=== THE PROBLEM ===
Leaving out the images, repeat all the lines below exactly.

RAW DATA Block Start

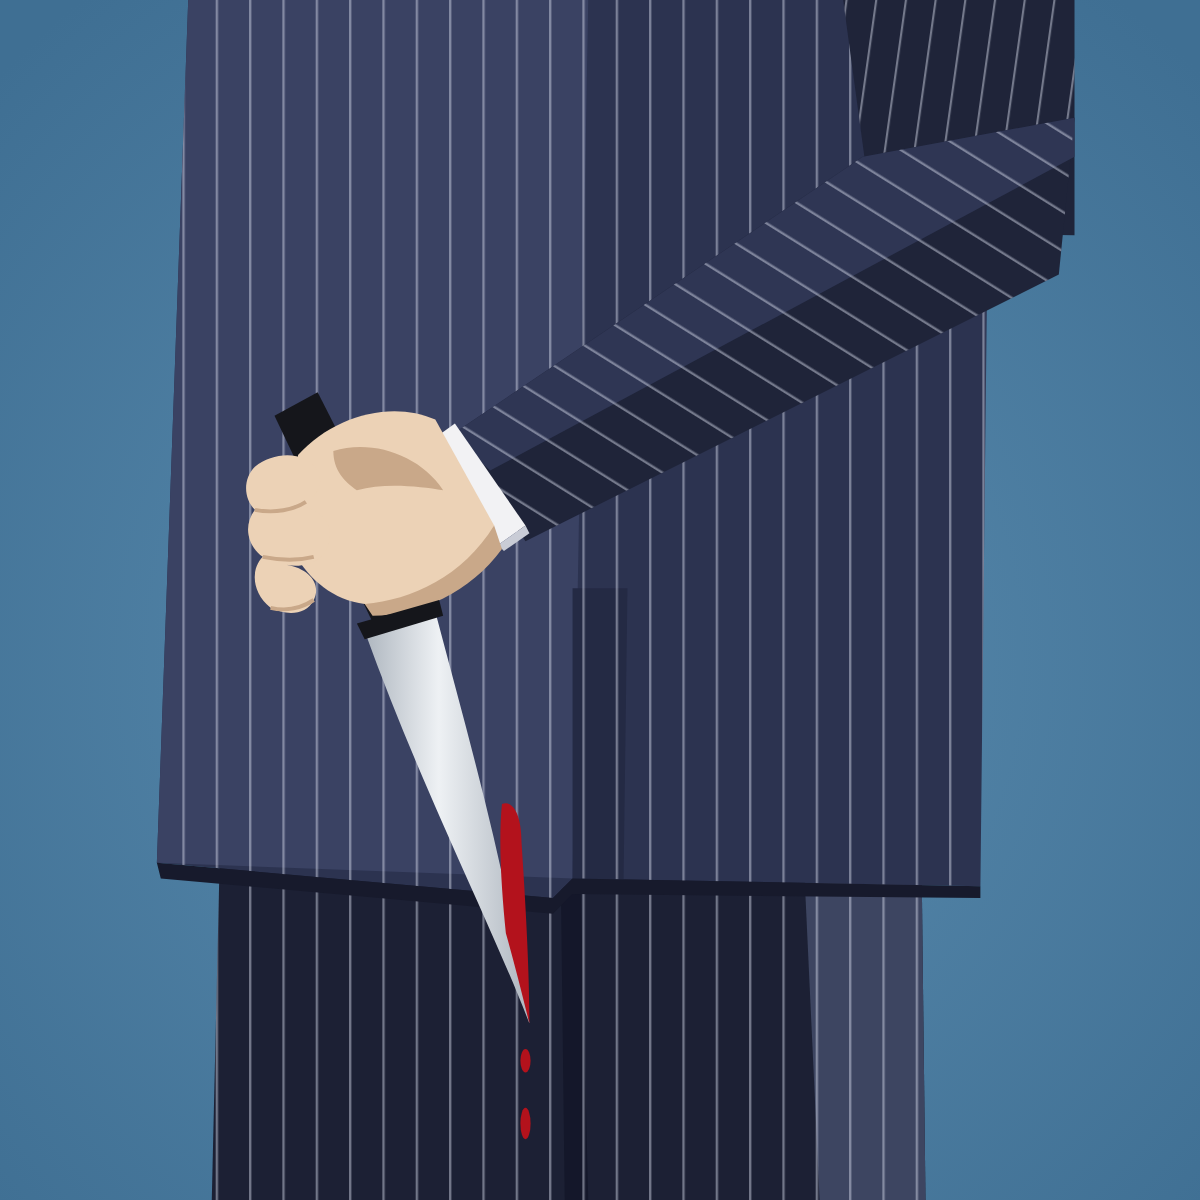
<!DOCTYPE html>
<html lang="en">
<head>
<meta charset="utf-8">
<title>Hidden Blade</title>
<link rel="stylesheet" href="https://fonts.googleapis.com/css2?family=Roboto&display=swap">
<style>
  :root {
    --backdrop-light: #5b8db0;
    --backdrop-dark: #3f6f93;
    --jacket: #2c3350;
    --jacket-shade: #242a44;
    --jacket-light: #3a4263;
    --sleeve: #1f2439;
    --sleeve-sheen: #2f3654;
    --trousers: #1c2034;
    --trousers-light: #3d4561;
    --stripe: rgba(220, 225, 240, 0.45);
    --cuff: #f2f2f4;
    --cuff-shade: #c9ccd6;
    --skin: #ecd2b6;
    --skin-shade: #c9a889;
    --handle: #15161b;
    --blade-light: #eef1f4;
    --blade-dark: #aeb6bf;
    --blood: #b3121c;
  }
  html, body {
    margin: 0;
    padding: 0;
    overflow: hidden;
    background: var(--backdrop-dark);
    font-family: "Roboto", sans-serif;
  }
  .artboard {
    display: block;
    width: 1200px;
    height: 1200px;
  }
</style>
</head>
<body>
<svg class="artboard" viewBox="0 0 612 612" xmlns="http://www.w3.org/2000/svg" role="img" aria-label="Man in a pinstripe suit hiding a bloody knife behind his back">
  <defs>
    <radialGradient id="backdrop-glow" cx="50%" cy="55%" r="70%">
      <stop offset="0" stop-color="var(--backdrop-light)"/>
      <stop offset="1" stop-color="var(--backdrop-dark)"/>
    </radialGradient>
    <linearGradient id="blade-steel" x1="0" y1="0" x2="1" y2="0">
      <stop offset="0" stop-color="var(--blade-dark)"/>
      <stop offset="0.45" stop-color="var(--blade-light)"/>
      <stop offset="1" stop-color="var(--blade-dark)"/>
    </linearGradient>
    <pattern id="pinstripe" width="17" height="20" patternUnits="userSpaceOnUse">
      <rect x="8" y="0" width="1.2" height="20" fill="var(--stripe)"/>
    </pattern>
    <pattern id="pinstripe-sleeve" width="17" height="20" patternUnits="userSpaceOnUse" patternTransform="rotate(-58)">
      <rect x="8" y="0" width="1.2" height="20" fill="var(--stripe)"/>
    </pattern>
    <pattern id="pinstripe-upper-arm" width="15" height="20" patternUnits="userSpaceOnUse" patternTransform="rotate(8)">
      <rect x="7" y="0" width="1.1" height="20" fill="var(--stripe)"/>
    </pattern>
    <path id="trouser-legs" d="M112 440 L470 440 L472 612 L108 612 Z"/>
    <path id="jacket-body" d="M96 0 L505 0 L500 452 L292 448 L282 458 L80 440 Z"/>
    <path id="forearm" d="M440 80 L548 60 L540 140 L268 276 L230 222 Z"/>
    <path id="upper-arm" d="M430 0 L548 0 L548 120 L446 118 Z"/>
  </defs>

  <rect class="backdrop" width="612" height="612" fill="url(#backdrop-glow)"/>

  <g class="trousers">
    <use href="#trouser-legs" fill="var(--trousers)"/>
    <path class="right-leg-light" d="M410 440 L470 440 L472 612 L418 612 Z" fill="var(--trousers-light)"/>
    <path class="leg-gap" d="M286 448 L296 448 L300 612 L288 612 Z" fill="#14172a"/>
    <use href="#trouser-legs" fill="url(#pinstripe)"/>
  </g>

  <g class="jacket">
    <use href="#jacket-body" fill="var(--jacket)"/>
    <path class="left-panel-light" d="M96 0 L300 0 L292 448 L80 440 Z" fill="var(--jacket-light)"/>
    <path class="back-vent-shade" d="M292 300 L320 300 L318 450 L292 448 Z" fill="var(--jacket-shade)"/>
    <use href="#jacket-body" fill="url(#pinstripe)"/>
    <path class="hem-shadow" d="M80 440 L282 458 L292 448 L500 452 L500 458 L292 456 L282 466 L82 448 Z" fill="#171a2c"/>
  </g>

  <g class="arm">
    <use href="#upper-arm" fill="var(--sleeve)"/>
    <use href="#upper-arm" fill="url(#pinstripe-upper-arm)"/>
    <use href="#forearm" fill="var(--sleeve)"/>
    <path class="sleeve-sheen" d="M440 80 L548 60 L548 80 L250 240 L230 222 Z" fill="var(--sleeve-sheen)"/>
    <use href="#forearm" fill="url(#pinstripe-sleeve)"/>
  </g>

  <g class="cuff">
    <path d="M218 226 L232 216 L268 268 L254 278 Z" fill="var(--cuff)"/>
    <path d="M254 278 L268 268 L270 272 L257 281 Z" fill="var(--cuff-shade)"/>
  </g>

  <g class="knife-handle">
    <path d="M140 212 L162 200 L222 318 L196 330 Z" fill="var(--handle)"/>
  </g>

  <g class="fist">
    <path d="M152 232 C170 212 200 204 222 214 L252 268 C246 290 228 304 204 308 L186 308 C170 306 158 296 150 282 Z" fill="var(--skin)"/>
    <path class="knuckles" d="M130 238 C140 230 156 230 162 240 C166 248 160 256 150 258 C162 258 170 266 168 276 C166 286 156 290 146 288 C158 290 164 298 160 306 C156 314 146 314 138 310 C128 302 128 290 134 284 C126 278 124 268 130 260 C124 254 124 244 130 238 Z" fill="var(--skin)"/>
    <path class="knuckle-lines" d="M130 260 C140 262 150 260 156 256 M134 284 C144 286 152 286 160 284 M138 310 C146 312 154 310 160 306" fill="none" stroke="var(--skin-shade)" stroke-width="2"/>
    <path class="thumb" d="M170 230 C190 224 214 232 226 250 C214 248 196 246 182 250 C176 246 170 240 170 230 Z" fill="var(--skin-shade)"/>
    <path class="palm-shade" d="M186 308 C210 306 236 294 252 268 L256 280 C240 302 214 314 190 314 Z" fill="var(--skin-shade)"/>
  </g>

  <g class="knife-blade">
    <path d="M186 322 L222 312 C240 380 260 450 270 522 C250 470 214 400 186 322 Z" fill="url(#blade-steel)"/>
    <path class="bolster" d="M182 318 L224 306 L226 314 L186 326 Z" fill="var(--handle)"/>
  </g>

  <g class="blood">
    <path d="M256 410 C262 408 266 416 266 430 C268 460 270 495 270 522 C266 506 262 490 258 476 C256 456 254 430 256 410 Z" fill="var(--blood)"/>
    <ellipse cx="268" cy="541" rx="2.6" ry="6" fill="var(--blood)"/>
    <ellipse cx="268" cy="573" rx="2.6" ry="8" fill="var(--blood)"/>
  </g>
</svg>
</body>
</html>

RAW DATA Block End

=== RESPONSE AREA ===
<!DOCTYPE html>
<html lang="en">
<head>
<meta charset="utf-8">
<title>Hidden Blade</title>
<link rel="stylesheet" href="https://fonts.googleapis.com/css2?family=Roboto&display=swap">
<style>
  :root {
    --backdrop-light: #5b8db0;
    --backdrop-dark: #3f6f93;
    --jacket: #2c3350;
    --jacket-shade: #242a44;
    --jacket-light: #3a4263;
    --sleeve: #1f2439;
    --sleeve-sheen: #2f3654;
    --trousers: #1c2034;
    --trousers-light: #3d4561;
    --stripe: rgba(220, 225, 240, 0.45);
    --cuff: #f2f2f4;
    --cuff-shade: #c9ccd6;
    --skin: #ecd2b6;
    --skin-shade: #c9a889;
    --handle: #15161b;
    --blade-light: #eef1f4;
    --blade-dark: #aeb6bf;
    --blood: #b3121c;
  }
  html, body {
    margin: 0;
    padding: 0;
    overflow: hidden;
    background: var(--backdrop-dark);
    font-family: "Roboto", sans-serif;
  }
  .artboard {
    display: block;
    width: 1200px;
    height: 1200px;
  }
</style>
</head>
<body>
<svg class="artboard" viewBox="0 0 612 612" xmlns="http://www.w3.org/2000/svg" role="img" aria-label="Man in a pinstripe suit hiding a bloody knife behind his back">
  <defs>
    <radialGradient id="backdrop-glow" cx="50%" cy="55%" r="70%">
      <stop offset="0" stop-color="var(--backdrop-light)"/>
      <stop offset="1" stop-color="var(--backdrop-dark)"/>
    </radialGradient>
    <linearGradient id="blade-steel" x1="0" y1="0" x2="1" y2="0">
      <stop offset="0" stop-color="var(--blade-dark)"/>
      <stop offset="0.45" stop-color="var(--blade-light)"/>
      <stop offset="1" stop-color="var(--blade-dark)"/>
    </linearGradient>
    <pattern id="pinstripe" width="17" height="20" patternUnits="userSpaceOnUse">
      <rect x="8" y="0" width="1.2" height="20" fill="var(--stripe)"/>
    </pattern>
    <pattern id="pinstripe-sleeve" width="17" height="20" patternUnits="userSpaceOnUse" patternTransform="rotate(-58)">
      <rect x="8" y="0" width="1.2" height="20" fill="var(--stripe)"/>
    </pattern>
    <pattern id="pinstripe-upper-arm" width="15" height="20" patternUnits="userSpaceOnUse" patternTransform="rotate(8)">
      <rect x="7" y="0" width="1.1" height="20" fill="var(--stripe)"/>
    </pattern>
    <path id="trouser-legs" d="M112 440 L470 440 L472 612 L108 612 Z"/>
    <path id="jacket-body" d="M96 0 L505 0 L500 452 L292 448 L282 458 L80 440 Z"/>
    <path id="forearm" d="M440 80 L548 60 L540 140 L268 276 L230 222 Z"/>
    <path id="upper-arm" d="M430 0 L548 0 L548 120 L446 118 Z"/>
  </defs>

  <rect class="backdrop" width="612" height="612" fill="url(#backdrop-glow)"/>

  <g class="trousers">
    <use href="#trouser-legs" fill="var(--trousers)"/>
    <path class="right-leg-light" d="M410 440 L470 440 L472 612 L418 612 Z" fill="var(--trousers-light)"/>
    <path class="leg-gap" d="M286 448 L296 448 L300 612 L288 612 Z" fill="#14172a"/>
    <use href="#trouser-legs" fill="url(#pinstripe)"/>
  </g>

  <g class="jacket">
    <use href="#jacket-body" fill="var(--jacket)"/>
    <path class="left-panel-light" d="M96 0 L300 0 L292 448 L80 440 Z" fill="var(--jacket-light)"/>
    <path class="back-vent-shade" d="M292 300 L320 300 L318 450 L292 448 Z" fill="var(--jacket-shade)"/>
    <use href="#jacket-body" fill="url(#pinstripe)"/>
    <path class="hem-shadow" d="M80 440 L282 458 L292 448 L500 452 L500 458 L292 456 L282 466 L82 448 Z" fill="#171a2c"/>
  </g>

  <g class="arm">
    <use href="#upper-arm" fill="var(--sleeve)"/>
    <use href="#upper-arm" fill="url(#pinstripe-upper-arm)"/>
    <use href="#forearm" fill="var(--sleeve)"/>
    <path class="sleeve-sheen" d="M440 80 L548 60 L548 80 L250 240 L230 222 Z" fill="var(--sleeve-sheen)"/>
    <use href="#forearm" fill="url(#pinstripe-sleeve)"/>
  </g>

  <g class="cuff">
    <path d="M218 226 L232 216 L268 268 L254 278 Z" fill="var(--cuff)"/>
    <path d="M254 278 L268 268 L270 272 L257 281 Z" fill="var(--cuff-shade)"/>
  </g>

  <g class="knife-handle">
    <path d="M140 212 L162 200 L222 318 L196 330 Z" fill="var(--handle)"/>
  </g>

  <g class="fist">
    <path d="M152 232 C170 212 200 204 222 214 L252 268 C246 290 228 304 204 308 L186 308 C170 306 158 296 150 282 Z" fill="var(--skin)"/>
    <path class="knuckles" d="M130 238 C140 230 156 230 162 240 C166 248 160 256 150 258 C162 258 170 266 168 276 C166 286 156 290 146 288 C158 290 164 298 160 306 C156 314 146 314 138 310 C128 302 128 290 134 284 C126 278 124 268 130 260 C124 254 124 244 130 238 Z" fill="var(--skin)"/>
    <path class="knuckle-lines" d="M130 260 C140 262 150 260 156 256 M134 284 C144 286 152 286 160 284 M138 310 C146 312 154 310 160 306" fill="none" stroke="var(--skin-shade)" stroke-width="2"/>
    <path class="thumb" d="M170 230 C190 224 214 232 226 250 C214 248 196 246 182 250 C176 246 170 240 170 230 Z" fill="var(--skin-shade)"/>
    <path class="palm-shade" d="M186 308 C210 306 236 294 252 268 L256 280 C240 302 214 314 190 314 Z" fill="var(--skin-shade)"/>
  </g>

  <g class="knife-blade">
    <path d="M186 322 L222 312 C240 380 260 450 270 522 C250 470 214 400 186 322 Z" fill="url(#blade-steel)"/>
    <path class="bolster" d="M182 318 L224 306 L226 314 L186 326 Z" fill="var(--handle)"/>
  </g>

  <g class="blood">
    <path d="M256 410 C262 408 266 416 266 430 C268 460 270 495 270 522 C266 506 262 490 258 476 C256 456 254 430 256 410 Z" fill="var(--blood)"/>
    <ellipse cx="268" cy="541" rx="2.6" ry="6" fill="var(--blood)"/>
    <ellipse cx="268" cy="573" rx="2.6" ry="8" fill="var(--blood)"/>
  </g>
</svg>
</body>
</html>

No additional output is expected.